(Source information)

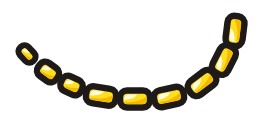
<!DOCTYPE html>
<html lang="en">
<head>
<meta charset="utf-8">
<title>Bead string</title>
<style>
:root { --paper: #ffffff; --outline: #1d1a18; --yellow: #ffde1f; --amber: #f5b800; --shine: #fffbe0; }
html, body { margin: 0; background: var(--paper); overflow: hidden; }
svg { display: block; width: 262px; height: 126px; }
.shell { fill: var(--yellow); stroke: var(--outline); }
.shade { fill: var(--amber); }
.shine { fill: var(--shine); }
</style>
</head>
<body>
<svg viewBox="0 0 262 126" role="img" aria-label="Curved string of yellow beads with thick black outlines">
  <defs>
    <g id="long-bead">
      <rect class="shell" x="-15" y="-8.5" width="30" height="17" rx="7" stroke-width="6.5"/>
      <path class="shade" d="M-10 3 Q2 4 11.5 -2 Q12 5 7 5.2 H-7 Q-10 5 -10 3Z"/>
      <path class="shine" d="M-11 1 Q-11 -4.5 -6 -4.5 H2 Q0 0 -11 1Z"/>
    </g>
    <g id="short-bead">
      <rect class="shell" x="-11" y="-8" width="22" height="16" rx="6.5" stroke-width="6.5"/>
      <path class="shade" d="M-6 3 Q2 3 7.5 -1 Q8 4.6 4 4.7 H-4 Q-6 4.5 -6 3Z"/>
      <path class="shine" d="M-7 1 Q-7 -4 -3 -4 H1 Q0 0 -7 1Z"/>
    </g>
    <g id="end-bead">
      <rect class="shell" x="-9.5" y="-6" width="19" height="12" rx="5.5" stroke-width="6"/>
      <path class="shade" d="M-4 2 Q2 2 6 -1 Q6 3 3 3 H-3Z"/>
      <path class="shine" d="M-6 1 Q-6 -2.8 -3 -2.8 H1 Q0 0 -6 1Z"/>
    </g>
  </defs>
  <g id="bead-string">
    <use href="#end-bead" transform="translate(27 54) rotate(47)"/>
    <use href="#short-bead" transform="translate(48 72) rotate(36)"/>
    <use href="#short-bead" transform="translate(71.5 85.5) rotate(25)"/>
    <use href="#long-bead" transform="translate(101 96) rotate(9)"/>
    <use href="#long-bead" transform="translate(135 99)"/>
    <use href="#long-bead" transform="translate(169 97) rotate(-12)"/>
    <use href="#long-bead" transform="translate(202 83) rotate(-37)"/>
    <use href="#long-bead" transform="translate(224 60) rotate(-63)"/>
    <use href="#long-bead" transform="translate(235 31) rotate(-83)"/>
  </g>
</svg>
</body>
</html>
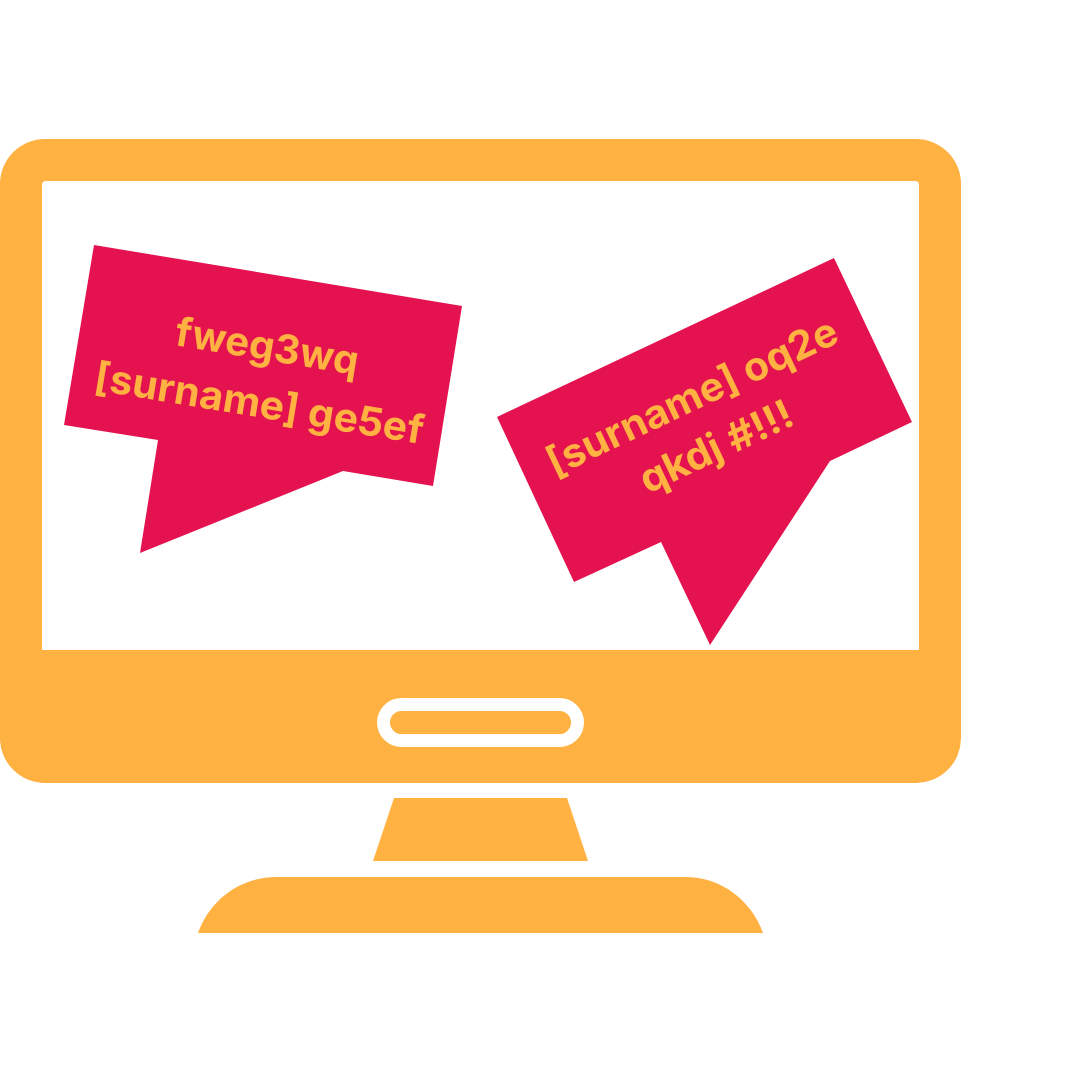
<!DOCTYPE html>
<html lang="en">
<head>
<meta charset="utf-8">
<title>Monitor with speech bubbles</title>
<style>
:root {
  --amber: #ffb142;
  --crimson: #e41350;
  --paper: #ffffff;
}
html, body { margin: 0; background: var(--paper); }
body { width: 1072px; height: 1072px; overflow: hidden; }
svg { display: block; }
.frame { fill: var(--amber); }
.screen { fill: var(--paper); }
.button { fill: var(--amber); stroke: var(--paper); stroke-width: 13; }
.bubble { fill: var(--crimson); }
.message {
  fill: var(--amber);
  font: 700 40px Inter, "Open Sans", sans-serif;
  text-anchor: middle;
}
</style>
</head>
<body>
<svg width="1072" height="1072" viewBox="0 0 1072 1072">
  <g id="monitor">
    <rect class="frame" y="139" width="961" height="644" rx="45"/>
    <path class="screen" d="M42 650V185Q42 181 46 181H915Q919 181 919 185V650Z"/>
    <rect class="button" x="383.5" y="704.5" width="194" height="36" rx="18"/>
    <polygon class="frame" points="394,798 567,798 588,861 373,861"/>
    <path class="frame" d="M198 933C210 900 240 877 277 877H685C721 877 751 900 763 933Z"/>
  </g>
  <g id="left-bubble">
    <polygon class="bubble" points="94,245 462,306 433,486 343,471 140,553 158,440 64,425"/>
    <g class="message">
      <text transform="translate(265 360) rotate(9.4)" textLength="185" lengthAdjust="spacingAndGlyphs">fweg3wq</text>
      <text transform="translate(257 417) rotate(9.4)" textLength="333" lengthAdjust="spacingAndGlyphs">[surname] ge5ef</text>
    </g>
  </g>
  <g id="right-bubble">
    <polygon class="bubble" points="834,258 912,422 830,461 710,645 661,542 574,582 497,417"/>
    <g class="message">
      <text transform="translate(698 409) rotate(-25.3)" textLength="317" lengthAdjust="spacingAndGlyphs">[surname] oq2e</text>
      <text transform="translate(722 459) rotate(-25.3)" textLength="165" lengthAdjust="spacingAndGlyphs">qkdj #!!!</text>
    </g>
  </g>
</svg>
</body>
</html>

(End Source information)

* **Your objective**: The listing above must be printed again exactly, minus its pictures.

* **Answer for this exercise**:
<!DOCTYPE html>
<html lang="en">
<head>
<meta charset="utf-8">
<title>Bead string</title>
<style>
:root { --paper: #ffffff; --outline: #1d1a18; --yellow: #ffde1f; --amber: #f5b800; --shine: #fffbe0; }
html, body { margin: 0; background: var(--paper); overflow: hidden; }
svg { display: block; width: 262px; height: 126px; }
.shell { fill: var(--yellow); stroke: var(--outline); }
.shade { fill: var(--amber); }
.shine { fill: var(--shine); }
</style>
</head>
<body>
<svg viewBox="0 0 262 126" role="img" aria-label="Curved string of yellow beads with thick black outlines">
  <defs>
    <g id="long-bead">
      <rect class="shell" x="-15" y="-8.5" width="30" height="17" rx="7" stroke-width="6.5"/>
      <path class="shade" d="M-10 3 Q2 4 11.5 -2 Q12 5 7 5.2 H-7 Q-10 5 -10 3Z"/>
      <path class="shine" d="M-11 1 Q-11 -4.5 -6 -4.5 H2 Q0 0 -11 1Z"/>
    </g>
    <g id="short-bead">
      <rect class="shell" x="-11" y="-8" width="22" height="16" rx="6.5" stroke-width="6.5"/>
      <path class="shade" d="M-6 3 Q2 3 7.5 -1 Q8 4.6 4 4.7 H-4 Q-6 4.5 -6 3Z"/>
      <path class="shine" d="M-7 1 Q-7 -4 -3 -4 H1 Q0 0 -7 1Z"/>
    </g>
    <g id="end-bead">
      <rect class="shell" x="-9.5" y="-6" width="19" height="12" rx="5.5" stroke-width="6"/>
      <path class="shade" d="M-4 2 Q2 2 6 -1 Q6 3 3 3 H-3Z"/>
      <path class="shine" d="M-6 1 Q-6 -2.8 -3 -2.8 H1 Q0 0 -6 1Z"/>
    </g>
  </defs>
  <g id="bead-string">
    <use href="#end-bead" transform="translate(27 54) rotate(47)"/>
    <use href="#short-bead" transform="translate(48 72) rotate(36)"/>
    <use href="#short-bead" transform="translate(71.5 85.5) rotate(25)"/>
    <use href="#long-bead" transform="translate(101 96) rotate(9)"/>
    <use href="#long-bead" transform="translate(135 99)"/>
    <use href="#long-bead" transform="translate(169 97) rotate(-12)"/>
    <use href="#long-bead" transform="translate(202 83) rotate(-37)"/>
    <use href="#long-bead" transform="translate(224 60) rotate(-63)"/>
    <use href="#long-bead" transform="translate(235 31) rotate(-83)"/>
  </g>
</svg>
</body>
</html>
<!DOCTYPE html>
<html lang="en">
<head>
<meta charset="utf-8">
<title>Monitor with speech bubbles</title>
<style>
:root {
  --amber: #ffb142;
  --crimson: #e41350;
  --paper: #ffffff;
}
html, body { margin: 0; background: var(--paper); }
body { width: 1072px; height: 1072px; overflow: hidden; }
svg { display: block; }
.frame { fill: var(--amber); }
.screen { fill: var(--paper); }
.button { fill: var(--amber); stroke: var(--paper); stroke-width: 13; }
.bubble { fill: var(--crimson); }
.message {
  fill: var(--amber);
  font: 700 40px Inter, "Open Sans", sans-serif;
  text-anchor: middle;
}
</style>
</head>
<body>
<svg width="1072" height="1072" viewBox="0 0 1072 1072">
  <g id="monitor">
    <rect class="frame" y="139" width="961" height="644" rx="45"/>
    <path class="screen" d="M42 650V185Q42 181 46 181H915Q919 181 919 185V650Z"/>
    <rect class="button" x="383.5" y="704.5" width="194" height="36" rx="18"/>
    <polygon class="frame" points="394,798 567,798 588,861 373,861"/>
    <path class="frame" d="M198 933C210 900 240 877 277 877H685C721 877 751 900 763 933Z"/>
  </g>
  <g id="left-bubble">
    <polygon class="bubble" points="94,245 462,306 433,486 343,471 140,553 158,440 64,425"/>
    <g class="message">
      <text transform="translate(265 360) rotate(9.4)" textLength="185" lengthAdjust="spacingAndGlyphs">fweg3wq</text>
      <text transform="translate(257 417) rotate(9.4)" textLength="333" lengthAdjust="spacingAndGlyphs">[surname] ge5ef</text>
    </g>
  </g>
  <g id="right-bubble">
    <polygon class="bubble" points="834,258 912,422 830,461 710,645 661,542 574,582 497,417"/>
    <g class="message">
      <text transform="translate(698 409) rotate(-25.3)" textLength="317" lengthAdjust="spacingAndGlyphs">[surname] oq2e</text>
      <text transform="translate(722 459) rotate(-25.3)" textLength="165" lengthAdjust="spacingAndGlyphs">qkdj #!!!</text>
    </g>
  </g>
</svg>
</body>
</html>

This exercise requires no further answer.